Regardless of one’s nurture, nature, or living preferences, most people want easy access to amenities like grocery stores and shops, as well as recreational space like parks. Millennials especially want live differently from their parents — they’re not as interested in buying a house in the suburbs with a lawn and white picket fence and a long drive to get milk when it runs out.
So how does the market create a product that appeals to younger Americans who aren’t as interested in living in edge cities and suburbs? It converts existing suburbs and edge cities into urban spaces where millennials want to be.
This may just seem like good business strategy, but it’s more than that. This shift is exciting for urbanists and other environmentally-minded people because the demand for dense neighborhoods aligns with sustainability and “smarter growth” goals.
Edge cities like Tysons are trying to grow smarter
Located in Fairfax County along the Silver Line, Tysons grew out of a rural farming community that had settled there in the 50s. A decade later, a different type of development followed the construction of the Beltway, Dulles Airport, and a shopping mall. By the end of the 80s, the area had converted into a business and retail hub: in other words, an edge city.
Once the Comprehensive Plan Amendment was finished in 2010, only 19,627 people lived there. Tysons was mostly composed of office, retail, and headquarter buildings. After the Silver Line was completed in 2014, an influx of people came to patronize the unincorporated community’s two shopping malls: Tysons Corner Center and Tysons Galleria.
Following Tysons’ amendment and rezoning, the area is being redeveloped, unused space is being filled, and it’s becoming walkable and accessible.
Tysons is using its Silver Line access to create a walkable, green urban center that includes public space and parks, public transportation infrastructure, bike paths and sidewalks, and circulating bus and van routes. It has 45 million square feet of new construction, including 100,000 square feet of residential space.
Tysons wants you to stay awhile
To get a better sense of how this smart growth phenomenon is manifesting in Tysons, I talked to some people involved in the Dominion Square (CARS) development, which spreads over 4.4 million square feet in the city center near the Spring Hill Metro station. It includes a mix of densities and transit-oriented development, with a focus on sustainable practices.

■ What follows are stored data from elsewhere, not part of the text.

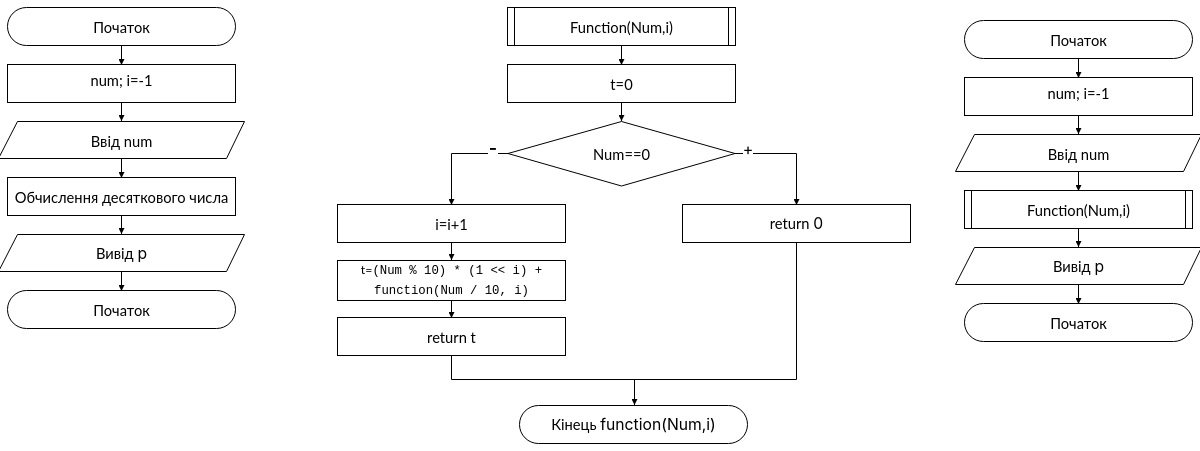
<!DOCTYPE html>
<html lang="uk">
<head>
<meta charset="utf-8">
<title>Блок-схеми алгоритму</title>
<style>
:root { --paper: #fff; --ink: #000; }
* { box-sizing: border-box; }
html, body { margin: 0; overflow: hidden; background: var(--paper); }
.flowchart {
  position: relative; width: 1200px; height: 451px; overflow: hidden;
  background: var(--paper); color: var(--ink);
  font: 14.7px/20px Lato, sans-serif;
}
.lines { position: absolute; inset: 0; fill: none; stroke: var(--ink); stroke-width: 1; }
.lines marker path { fill: var(--ink); stroke: none; }
.node {
  position: absolute; left: var(--x); top: var(--y);
  width: 229px; height: 39px;
  display: flex; align-items: center; justify-content: center;
  white-space: pre; border: 1px solid var(--ink);
}
.terminal { border-radius: 20px; }
.raised { padding-bottom: 7px; }
.data, .decision { border-color: transparent; }
.subroutine::before {
  content: ""; position: absolute; inset: 0 6px;
  border: solid var(--ink); border-width: 0 1px;
}
.code {
  height: 41px; text-align: center;
  font: 12.3px/20px "Liberation Mono", monospace;
}
.code span { font-family: Lato, sans-serif; }
.alt { font-family: Inter, sans-serif; font-size: 15.7px; }
.branch {
  position: absolute; left: var(--x); top: var(--y);
  width: 10px; height: 18px; background: var(--paper);
  display: flex; align-items: center; justify-content: center;
  font: 16px/18px Inter, sans-serif;
}
.minus { font-weight: 600; font-size: 18px; }
</style>
</head>
<body>
<main class="flowchart">
  <svg class="lines" width="1200" height="451" viewBox="0 0 1200 451" aria-hidden="true">
    <defs>
      <marker id="arrow" markerUnits="userSpaceOnUse" markerWidth="6" markerHeight="6" refX="6" refY="3" orient="auto">
        <path d="M0 0L6 3L0 6Z"/>
      </marker>
      <polygon id="data-shape" points="17,0 244,0 226,37 -2,37"/>
      <path id="step" d="M0 0V19" marker-end="url(#arrow)"/>
    </defs>
    <g id="main-program">
      <use href="#data-shape" x="0.5" y="121.5"/>
      <use href="#data-shape" x="0.5" y="234.5"/>
      <use href="#step" x="121.5" y="46"/>
      <use href="#step" x="121.5" y="102"/>
      <use href="#step" x="121.5" y="159"/>
      <use href="#step" x="121.5" y="215"/>
      <use href="#step" x="121.5" y="272"/>
    </g>
    <use href="#main-program" x="957" y="13"/>
    <g id="function-flow">
      <use href="#step" x="621.5" y="46"/>
      <use href="#step" x="621.5" y="102"/>
      <polygon points="508,153.5 621.5,121.5 735,153.5 621.5,186"/>
      <path d="M508 153.5H451.5V205" marker-end="url(#arrow)"/>
      <path d="M735 153.5H796.5V205" marker-end="url(#arrow)"/>
      <path d="M451.5 242V260" marker-end="url(#arrow)"/>
      <path d="M451.5 300V318" marker-end="url(#arrow)"/>
      <path d="M451.5 355V379.5H796.5V242"/>
      <path d="M634.5 379.5V405" marker-end="url(#arrow)"/>
    </g>
  </svg>

  <section aria-label="Основна програма">
    <div class="node terminal" style="--x:7px;--y:7px">Початок</div>
    <div class="node raised" style="--x:7px;--y:64px">num; i=-1</div>
    <div class="node data" style="--x:7px;--y:121px">Ввід num</div>
    <div class="node" style="--x:7px;--y:177px">Обчислення десяткового числа</div>
    <div class="node data" style="--x:7px;--y:234px"><span>Вивід <span class="alt">p</span></span></div>
    <div class="node terminal" style="--x:7px;--y:290px">Початок</div>
  </section>

  <section aria-label="Функція">
    <div class="node subroutine" style="--x:507px;--y:7px">Function(Num,i)</div>
    <div class="node" style="--x:507px;--y:64px">t=0</div>
    <div class="node decision" style="--x:507px;--y:134px">Num==0</div>
    <div class="branch minus" style="--x:488px;--y:139px">-</div>
    <div class="branch" style="--x:743px;--y:140px">+</div>
    <div class="node" style="--x:337px;--y:204px">i=i+1</div>
    <div class="node code" style="--x:337px;--y:260px"><div><span>t=</span>(Num % 10) * (1 &lt;&lt; i) +<br>function(Num / 10, i)</div></div>
    <div class="node" style="--x:337px;--y:317px">return t</div>
    <div class="node" style="--x:682px;--y:204px"><span>return <span class="alt">0</span></span></div>
    <div class="node terminal" style="--x:519px;--y:405px"><span>Кінець <span class="alt">function(Num,i)</span></span></div>
  </section>

  <section aria-label="Програма з викликом функції">
    <div class="node terminal" style="--x:964px;--y:20px">Початок</div>
    <div class="node raised" style="--x:964px;--y:77px">num; i=-1</div>
    <div class="node data" style="--x:964px;--y:134px">Ввід num</div>
    <div class="node subroutine" style="--x:964px;--y:190px">Function(Num,i)</div>
    <div class="node data" style="--x:964px;--y:247px"><span>Вивід <span class="alt">p</span></span></div>
    <div class="node terminal" style="--x:964px;--y:303px">Початок</div>
  </section>
</main>
</body>
</html>
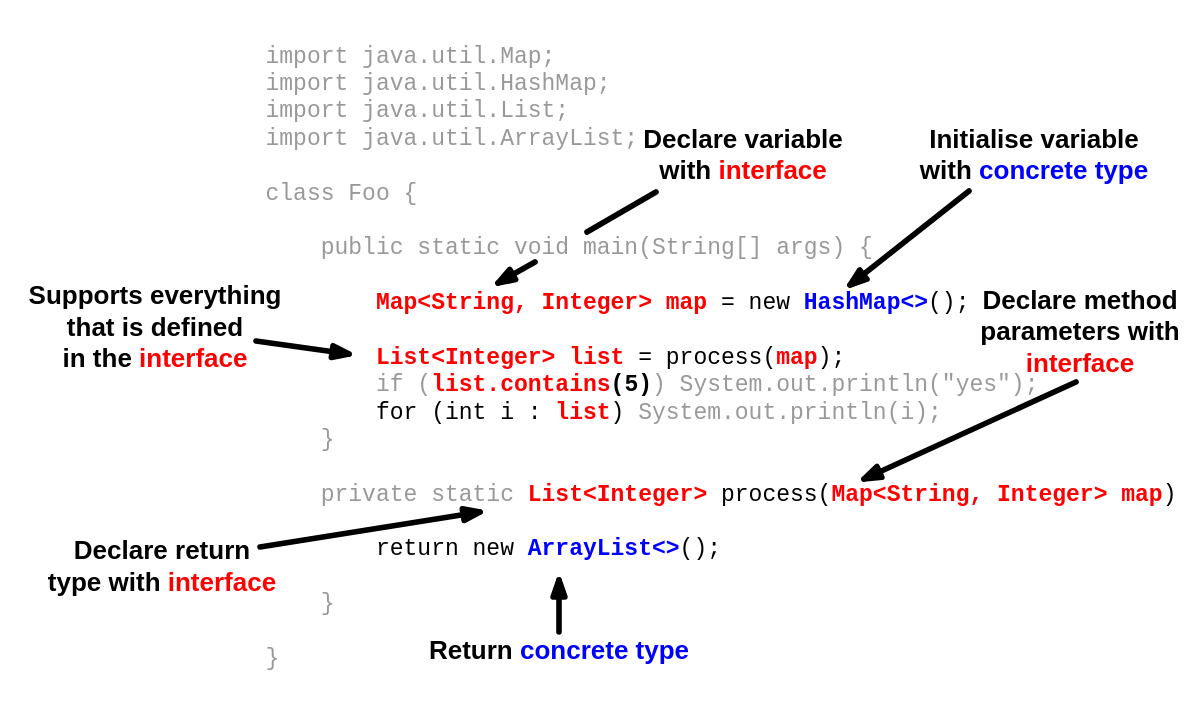
<!DOCTYPE html>
<html lang="en">
<head>
<meta charset="utf-8">
<title>Interface and concrete types</title>
<style>
:root {
  --paper: #ffffff;
  --ink: #000000;
  --muted: #999999;
  --interface: #ff0000;
  --concrete: #0000ff;
}
* { box-sizing: border-box; }
html, body { margin: 0; }
body { width: 1189px; height: 718px; overflow: hidden; background: var(--paper); }
.diagram { position: relative; width: 1189px; height: 718px; overflow: hidden; color: var(--ink); }
.code {
  position: absolute; left: 265.5px; top: 43.7px; margin: 0;
  font: 23px/27.37px "Liberation Mono", monospace;
  color: var(--muted);
}
.code code { font: inherit; }
.plain { color: var(--ink); }
b { font-weight: 700; color: var(--ink); }
.interface { color: var(--interface); }
.concrete { color: var(--concrete); }
.note {
  position: absolute; margin: 0; transform: translateX(-50%);
  font: 700 26px/31.3px "Liberation Sans", sans-serif;
  text-align: center; white-space: nowrap;
}
.note-variable { left: 743px; top: 124px; }
.note-initialise { left: 1034px; top: 124px; }
.note-supports { left: 155px; top: 280.3px; }
.note-parameters { left: 1080px; top: 285px; }
.note-return-type { left: 162px; top: 535.3px; }
.note-return { left: 559px; top: 635px; }
.arrows {
  position: absolute; left: 0; top: 0;
  stroke: var(--ink); fill: var(--ink); stroke-width: 5.6;
  stroke-linecap: round; stroke-linejoin: round;
}
</style>
</head>
<body>
<main class="diagram">
  <svg class="arrows" width="1189" height="718" viewBox="0 0 1189 718" aria-hidden="true">
    <defs>
      <polygon id="arrowhead" points="0,0 -17,-5.9 -17,5.9"/>
    </defs>
    <g id="arrow-variable">
      <line x1="656" y1="192" x2="587" y2="232"/>
      <line x1="535" y1="262" x2="498" y2="283"/>
      <use href="#arrowhead" transform="translate(498 283) rotate(150)"/>
    </g>
    <g id="arrow-initialise">
      <line x1="969" y1="191" x2="850" y2="285"/>
      <use href="#arrowhead" transform="translate(850 285) rotate(142)"/>
    </g>
    <g id="arrow-supports">
      <line x1="256" y1="341" x2="349" y2="354"/>
      <use href="#arrowhead" transform="translate(349 354) rotate(8)"/>
    </g>
    <g id="arrow-parameters">
      <line x1="1076" y1="382" x2="864" y2="479"/>
      <use href="#arrowhead" transform="translate(864 479) rotate(155)"/>
    </g>
    <g id="arrow-return-type">
      <line x1="260" y1="547" x2="480" y2="512"/>
      <use href="#arrowhead" transform="translate(480 512) rotate(-9)"/>
    </g>
    <g id="arrow-return">
      <line x1="559" y1="632" x2="559" y2="580"/>
      <use href="#arrowhead" transform="translate(559 580) rotate(-90)"/>
    </g>
  </svg>

<pre class="code"><code>import java.util.Map;
import java.util.HashMap;
import java.util.List;
import java.util.ArrayList;

class Foo {

    public static void main(String[] args) {

        <b class="interface">Map&lt;String, Integer&gt; map</b><span class="plain"> = new </span><b class="concrete">HashMap&lt;&gt;</b><span class="plain">();</span>

        <b class="interface">List&lt;Integer&gt; list</b><span class="plain"> = process(</span><b class="interface">map</b><span class="plain">);</span>
        if (<b class="interface">list.contains</b><b>(5)</b>) System.out.println("yes");
        <span class="plain">for (int i : </span><b class="interface">list</b><span class="plain">)</span> System.out.println(i);
    }

    private static <b class="interface">List&lt;Integer&gt;</b><span class="plain"> process(</span><b class="interface">Map&lt;String, Integer&gt; map</b><span class="plain">)</span>

        <span class="plain">return new </span><b class="concrete">ArrayList&lt;&gt;</b><span class="plain">();</span>

    }

}</code></pre>

  <p class="note note-variable">Declare variable<br>with <span class="interface">interface</span></p>
  <p class="note note-initialise">Initialise variable<br>with <span class="concrete">concrete type</span></p>
  <p class="note note-supports">Supports everything<br>that is defined<br>in the <span class="interface">interface</span></p>
  <p class="note note-parameters">Declare method<br>parameters with<br><span class="interface">interface</span></p>
  <p class="note note-return-type">Declare return<br>type with <span class="interface">interface</span></p>
  <p class="note note-return">Return <span class="concrete">concrete type</span></p>
</main>
</body>
</html>
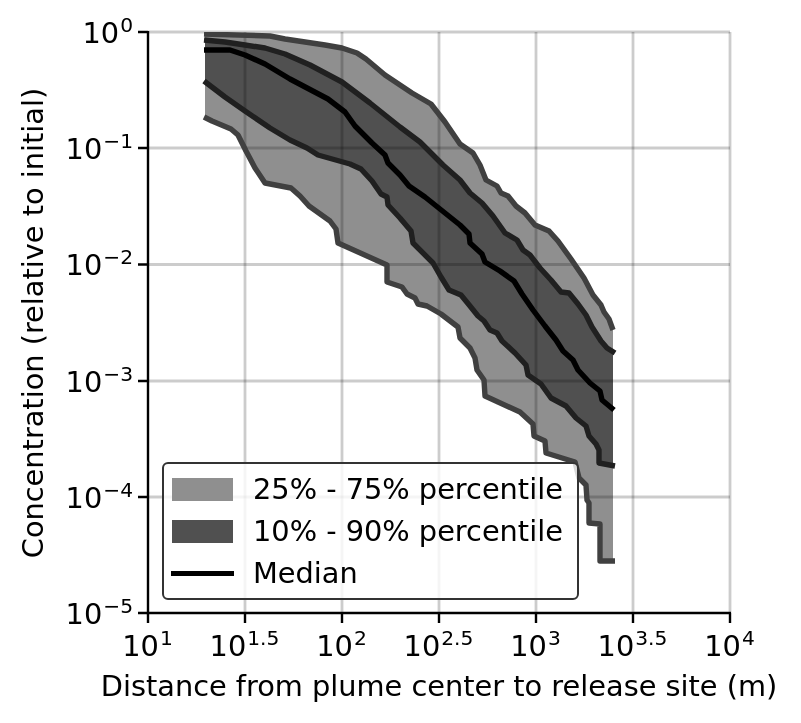
<!DOCTYPE html>
<html lang="en">
<head>
<meta charset="utf-8">
<title>Plume concentration by distance</title>
<style>
:root {
  --paper: #fff;
  --ink: #000;
  --grid: rgba(0, 0, 0, .2);
  --band-outer: #8f8f8f;
  --band-inner: #505050;
  --edge-outer: #404040;
  --edge-inner: #202020;
  --legend-fill: rgba(255, 255, 255, .8);
  --legend-border: #333;
}
* { box-sizing: border-box; margin: 0; padding: 0; }
html, body { width: 801px; height: 723px; overflow: hidden; background: var(--paper); }
.chart {
  position: relative; width: 801px; height: 723px;
  font: 28.8px/40px "DejaVu Sans", sans-serif; color: var(--ink); white-space: nowrap;
}
.plot { position: absolute; inset: 0; display: block; }
.grid { stroke: var(--grid); stroke-width: 2.8; }
.axes { stroke: var(--ink); stroke-width: 2.4; fill: none; }
.edge { fill: none; stroke-width: 5.4; stroke-linejoin: round; }
.edge-outer { stroke: var(--edge-outer); }
.edge-inner { stroke: var(--edge-inner); }
.median { stroke: var(--ink); }
.fill-outer { fill: var(--band-outer); }
.fill-inner { fill: var(--band-inner); }
sup { font-size: 20.2px; line-height: 0; vertical-align: 11px; margin-left: 1px; }
.y-ticks {
  position: absolute; left: 40px; top: -25px; width: 93px;
  display: grid; grid-template-rows: repeat(6, 116.2px); align-items: center;
  list-style: none; text-align: right;
}
.x-ticks {
  position: absolute; left: 99px; top: 626px; width: 679px;
  display: grid; grid-template-columns: repeat(7, 97px);
  list-style: none; text-align: center;
}
.x-title { position: absolute; left: 39px; top: 666px; width: 800px; text-align: center; }
.y-title {
  position: absolute; left: -217px; top: 303px; width: 500px;
  text-align: center; transform: rotate(-90deg);
}
.legend {
  position: absolute; left: 162px; top: 462px; width: 417px; height: 138px;
  padding: 1px 7px; list-style: none;
  display: flex; flex-direction: column; justify-content: center; gap: 2px;
  background: var(--legend-fill); border: 2.8px solid var(--legend-border); border-radius: 6px;
}
.legend li { display: flex; align-items: center; gap: 19px; }
.swatch { width: 61px; height: 23px; margin: 0 1px; }
.swatch.outer { background: var(--band-outer); }
.swatch.inner { background: var(--band-inner); }
.swatch.line { width: 63px; height: 5px; margin: 0; background: var(--ink); }
</style>
</head>
<body>
<main class="chart">
  <svg class="plot" width="801" height="723" viewBox="0 0 801 723" role="img" aria-label="Concentration percentile bands falling with distance">
    <defs>
      <clipPath id="plot-area"><rect x="148" y="32" width="582" height="581"/></clipPath>
    </defs>
    <g clip-path="url(#plot-area)">
      <polygon class="fill-outer" points="205,34 270,36 285,39 325,45 342,48 357,53 366,59 385,75 412,93 431,104 445,122 460,144 473,153 480,165 486,180 497,186 501,193 508,196 516,206 525,213 535,225 549,231 558,241 571,259 584,278 593,295 601,305 604,312 609,319 613,330 613,561 600,561 600,524 589,523 589,503 587,500 586,485 579,478 575,462 546,453 545,441 534,436 533,424 520,412 485,396 484,380 477,370 475,358 470,348 460,338 458,327 441,314 427,306 418,304 415,298 407,294 402,287 387,282 387,265 338,243 336,229 330,221 309,206 300,196 291,188 265,183 255,168 246,151 238,135 231,129 212,121 205,117"/>
      <polygon class="fill-inner" points="205,40 225,42 245,45 265,48 285,54 310,65 342,82 370,103 400,127 420,142 443,165 460,180 470,193 482,203 493,216 505,233 517,240 523,250 530,255 540,268 551,280 561,292 569,293 578,304 586,315 592,327 601,341 607,348 613,352 613,466 599,463 599,450 596,444 589,436 586,426 576,418 566,406 551,398 541,384 528,375 526,365 515,353 502,341 497,333 490,330 484,321 478,316 470,306 461,295 449,290 441,277 433,263 413,243 411,231 400,218 388,205 387,197 381,194 372,181 361,169 350,164 318,155 307,148 290,140 270,128 245,111 225,97 205,82"/>
    </g>
    <g class="grid">
      <path d="M245 32V613M342 32V613M439 32V613M536 32V613M633 32V613M730 32V613"/>
      <path d="M148 32H730M148 148H730M148 264.5H730M148 381H730M148 497H730"/>
    </g>
    <g clip-path="url(#plot-area)">
      <polyline class="edge edge-outer" points="204,34 270,36 285,39 325,45 342,48 357,53 366,59 385,75 412,93 431,104 445,122 460,144 473,153 480,165 486,180 497,186 501,193 508,196 516,206 525,213 535,225 549,231 558,241 571,259 584,278 593,295 601,305 604,312 609,319 613,330"/>
      <polyline class="edge edge-outer" points="204,117 212,121 231,129 238,135 246,151 255,168 265,183 291,188 300,196 309,206 330,221 336,229 338,243 387,265 387,282 402,287 407,294 415,298 418,304 427,306 441,314 458,327 460,338 470,348 475,358 477,370 484,380 485,396 520,412 533,424 534,436 545,441 546,453 575,462 579,478 586,485 587,500 589,503 589,523 600,524 600,561 615,561"/>
      <polyline class="edge edge-inner" points="204,40 225,42 245,45 265,48 285,54 310,65 342,82 370,103 400,127 420,142 443,165 460,180 470,193 482,203 493,216 505,233 517,240 523,250 530,255 540,268 551,280 561,292 569,293 578,304 586,315 592,327 601,341 607,348 615,353"/>
      <polyline class="edge edge-inner" points="204,81 225,97 245,111 270,128 290,140 307,148 318,155 350,164 361,169 372,181 381,194 387,197 388,205 400,218 411,231 413,243 433,263 441,277 449,290 461,295 470,306 478,316 484,321 490,330 497,333 502,341 515,353 526,365 528,375 541,384 551,398 566,406 576,418 586,426 589,436 596,444 599,450 599,463 615,466"/>
      <polyline class="edge median" points="204,50 230,50 245,55 265,64 290,79 328,99 345,112 355,126 372,143 385,155 388,163 400,175 409,186 425,197 445,213 460,225 469,234 470,243 482,254 485,262 500,271 514,281 522,294 533,310 545,326 556,340 563,351 573,360 578,370 590,383 600,391 602,400 614,410"/>
    </g>
    <g class="axes">
      <path d="M148 31V613H731"/>
      <path d="M138 32H148M138 148H148M138 264.5H148M138 381H148M138 497H148M138 613H148"/>
      <path d="M148 613V623M245 613V623M342 613V623M439 613V623M536 613V623M633 613V623M730 613V623"/>
    </g>
  </svg>

  <ul class="y-ticks">
    <li>10<sup>0</sup></li>
    <li>10<sup>−1</sup></li>
    <li>10<sup>−2</sup></li>
    <li>10<sup>−3</sup></li>
    <li>10<sup>−4</sup></li>
    <li>10<sup>−5</sup></li>
  </ul>
  <p class="y-title">Concentration (relative to initial)</p>

  <ul class="x-ticks">
    <li>10<sup>1</sup></li>
    <li>10<sup>1.5</sup></li>
    <li>10<sup>2</sup></li>
    <li>10<sup>2.5</sup></li>
    <li>10<sup>3</sup></li>
    <li>10<sup>3.5</sup></li>
    <li>10<sup>4</sup></li>
  </ul>
  <p class="x-title">Distance from plume center to release site (m)</p>

  <ul class="legend">
    <li><span class="swatch outer"></span>25% - 75% percentile</li>
    <li><span class="swatch inner"></span>10% - 90% percentile</li>
    <li><span class="swatch line"></span>Median</li>
  </ul>
</main>
</body>
</html>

VIKA Virginia Principal Bob Cochran, who is planning the transportation aspect of CARS, says when it comes to creating livable communities, “the whole is greater than the parts.” He says this project is not a one-off initiative, and that Tysons will continue to promote multi-functional, mixed-use strategies with developers in the future.
There are 2 million square feet of residential space slated for the area, including 1,300 housing units in the lot between CARS West and CARS East. There will also be 2 million square feet of office space, as well as hotels and retail.
Plans include places for people to congregate like public parks, urban plazas and skyparks, while the street grid design promotes community connectivity. The regenerative design is “filling in the blanks” in an already developed urban center with existing infrastructure. That’s a shift from Tysons’ historic pattern of building out onto non-urban land.
The goal is to “make this a true urban experience as opposed to leftover urban space,” says Stephanie Pankiewicz, partner at LandDesign, the landscape architects for the project.
The Tysons Partnership’s people-oriented strategy aims to redefine the area from singular commercial use to a multi-functional one where people want to live. Time will tell if it will be successful, but Tysons seems to be evolving from edge city to a city in its own right.